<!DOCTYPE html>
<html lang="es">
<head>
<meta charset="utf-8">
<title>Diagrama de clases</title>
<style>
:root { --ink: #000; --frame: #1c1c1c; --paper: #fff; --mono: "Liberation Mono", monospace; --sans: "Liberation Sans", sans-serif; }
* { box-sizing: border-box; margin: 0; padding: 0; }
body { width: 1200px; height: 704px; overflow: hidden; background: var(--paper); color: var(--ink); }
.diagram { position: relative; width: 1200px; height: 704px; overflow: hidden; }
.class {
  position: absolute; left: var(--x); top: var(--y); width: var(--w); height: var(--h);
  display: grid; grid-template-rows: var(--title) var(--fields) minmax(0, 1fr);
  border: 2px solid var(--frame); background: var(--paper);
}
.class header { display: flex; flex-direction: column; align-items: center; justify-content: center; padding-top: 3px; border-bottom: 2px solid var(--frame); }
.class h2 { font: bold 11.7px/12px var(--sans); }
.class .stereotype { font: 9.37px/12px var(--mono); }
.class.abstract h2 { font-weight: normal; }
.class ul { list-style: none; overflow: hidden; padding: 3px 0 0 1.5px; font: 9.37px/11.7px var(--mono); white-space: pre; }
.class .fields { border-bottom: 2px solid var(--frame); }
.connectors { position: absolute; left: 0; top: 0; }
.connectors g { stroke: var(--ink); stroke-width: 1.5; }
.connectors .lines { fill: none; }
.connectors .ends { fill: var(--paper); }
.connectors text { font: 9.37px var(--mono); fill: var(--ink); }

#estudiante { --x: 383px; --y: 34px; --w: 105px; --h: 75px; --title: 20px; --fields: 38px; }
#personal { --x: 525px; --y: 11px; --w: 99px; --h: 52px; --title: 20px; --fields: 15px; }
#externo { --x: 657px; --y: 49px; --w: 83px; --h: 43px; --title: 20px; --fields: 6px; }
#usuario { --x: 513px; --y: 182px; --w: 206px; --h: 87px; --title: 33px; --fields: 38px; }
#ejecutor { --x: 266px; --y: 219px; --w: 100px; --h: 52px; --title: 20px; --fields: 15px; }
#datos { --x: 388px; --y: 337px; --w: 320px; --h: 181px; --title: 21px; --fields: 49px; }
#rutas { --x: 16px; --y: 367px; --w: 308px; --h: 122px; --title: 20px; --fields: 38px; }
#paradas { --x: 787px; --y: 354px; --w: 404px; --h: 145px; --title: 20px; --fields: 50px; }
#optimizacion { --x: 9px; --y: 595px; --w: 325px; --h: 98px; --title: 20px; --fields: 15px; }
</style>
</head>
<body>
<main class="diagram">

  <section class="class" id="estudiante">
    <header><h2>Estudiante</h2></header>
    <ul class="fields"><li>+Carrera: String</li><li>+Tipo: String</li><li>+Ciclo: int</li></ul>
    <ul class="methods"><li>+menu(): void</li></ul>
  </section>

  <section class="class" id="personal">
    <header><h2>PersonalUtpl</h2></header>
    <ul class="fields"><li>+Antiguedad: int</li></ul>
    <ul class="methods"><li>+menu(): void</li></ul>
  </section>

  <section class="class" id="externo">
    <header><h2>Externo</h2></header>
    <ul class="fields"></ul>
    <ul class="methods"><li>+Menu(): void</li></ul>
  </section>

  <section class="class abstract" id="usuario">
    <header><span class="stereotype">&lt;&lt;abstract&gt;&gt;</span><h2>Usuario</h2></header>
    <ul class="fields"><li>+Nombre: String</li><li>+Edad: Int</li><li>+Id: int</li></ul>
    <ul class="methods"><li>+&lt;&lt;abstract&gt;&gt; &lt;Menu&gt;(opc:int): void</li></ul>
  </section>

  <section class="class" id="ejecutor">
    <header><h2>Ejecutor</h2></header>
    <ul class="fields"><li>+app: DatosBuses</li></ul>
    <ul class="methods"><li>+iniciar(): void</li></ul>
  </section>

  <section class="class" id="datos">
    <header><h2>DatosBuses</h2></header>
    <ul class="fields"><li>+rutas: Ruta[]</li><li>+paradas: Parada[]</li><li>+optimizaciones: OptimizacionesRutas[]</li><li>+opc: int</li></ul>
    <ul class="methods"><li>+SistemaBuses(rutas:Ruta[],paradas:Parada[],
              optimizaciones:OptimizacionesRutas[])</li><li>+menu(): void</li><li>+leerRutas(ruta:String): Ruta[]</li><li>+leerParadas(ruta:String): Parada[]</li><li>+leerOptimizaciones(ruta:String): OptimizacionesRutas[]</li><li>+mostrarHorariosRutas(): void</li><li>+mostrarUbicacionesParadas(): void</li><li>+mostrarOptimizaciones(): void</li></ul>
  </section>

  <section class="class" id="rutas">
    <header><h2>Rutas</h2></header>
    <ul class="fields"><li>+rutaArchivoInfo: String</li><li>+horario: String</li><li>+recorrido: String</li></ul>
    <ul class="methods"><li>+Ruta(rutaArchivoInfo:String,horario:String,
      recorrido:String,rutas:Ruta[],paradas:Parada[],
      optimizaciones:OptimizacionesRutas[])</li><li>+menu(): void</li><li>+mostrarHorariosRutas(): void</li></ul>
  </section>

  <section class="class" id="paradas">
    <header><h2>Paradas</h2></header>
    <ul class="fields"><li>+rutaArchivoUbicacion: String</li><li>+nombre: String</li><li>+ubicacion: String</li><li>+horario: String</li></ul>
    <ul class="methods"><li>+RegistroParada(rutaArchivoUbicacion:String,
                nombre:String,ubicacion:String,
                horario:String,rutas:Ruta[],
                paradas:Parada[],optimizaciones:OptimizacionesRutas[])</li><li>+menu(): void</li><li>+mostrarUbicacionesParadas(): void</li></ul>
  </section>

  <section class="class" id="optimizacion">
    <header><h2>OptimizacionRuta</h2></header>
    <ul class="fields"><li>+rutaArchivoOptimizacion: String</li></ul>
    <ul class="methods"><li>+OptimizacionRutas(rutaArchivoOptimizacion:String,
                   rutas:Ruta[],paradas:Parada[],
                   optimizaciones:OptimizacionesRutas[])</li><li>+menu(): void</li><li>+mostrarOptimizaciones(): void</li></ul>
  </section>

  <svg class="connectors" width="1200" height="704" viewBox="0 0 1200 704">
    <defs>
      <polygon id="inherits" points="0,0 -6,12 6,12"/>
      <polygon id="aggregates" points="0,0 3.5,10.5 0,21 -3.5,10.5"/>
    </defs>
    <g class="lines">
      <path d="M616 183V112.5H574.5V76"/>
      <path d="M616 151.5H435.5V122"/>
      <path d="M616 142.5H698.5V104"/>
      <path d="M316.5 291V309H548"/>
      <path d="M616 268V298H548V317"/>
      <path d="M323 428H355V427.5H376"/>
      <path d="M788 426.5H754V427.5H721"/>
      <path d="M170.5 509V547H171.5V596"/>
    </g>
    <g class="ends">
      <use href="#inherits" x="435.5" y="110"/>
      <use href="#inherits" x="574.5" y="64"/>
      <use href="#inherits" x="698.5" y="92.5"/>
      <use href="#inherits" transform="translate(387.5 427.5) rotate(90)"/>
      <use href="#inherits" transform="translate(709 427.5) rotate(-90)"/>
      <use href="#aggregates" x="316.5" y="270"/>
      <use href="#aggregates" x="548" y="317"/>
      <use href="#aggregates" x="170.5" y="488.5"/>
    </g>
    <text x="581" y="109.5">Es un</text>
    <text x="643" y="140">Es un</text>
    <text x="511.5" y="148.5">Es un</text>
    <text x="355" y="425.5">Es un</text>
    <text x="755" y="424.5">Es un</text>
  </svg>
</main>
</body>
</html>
◆ ◆ ◆ ◆ ◆ ◆ ◆
▶ [Your assignment] Check each line above for the string "fill" and copy those that have it.

▶ [Result of the exercise]
.connectors .lines { fill: none; }
.connectors .ends { fill: var(--paper); }
.connectors text { font: 9.37px var(--mono); fill: var(--ink); }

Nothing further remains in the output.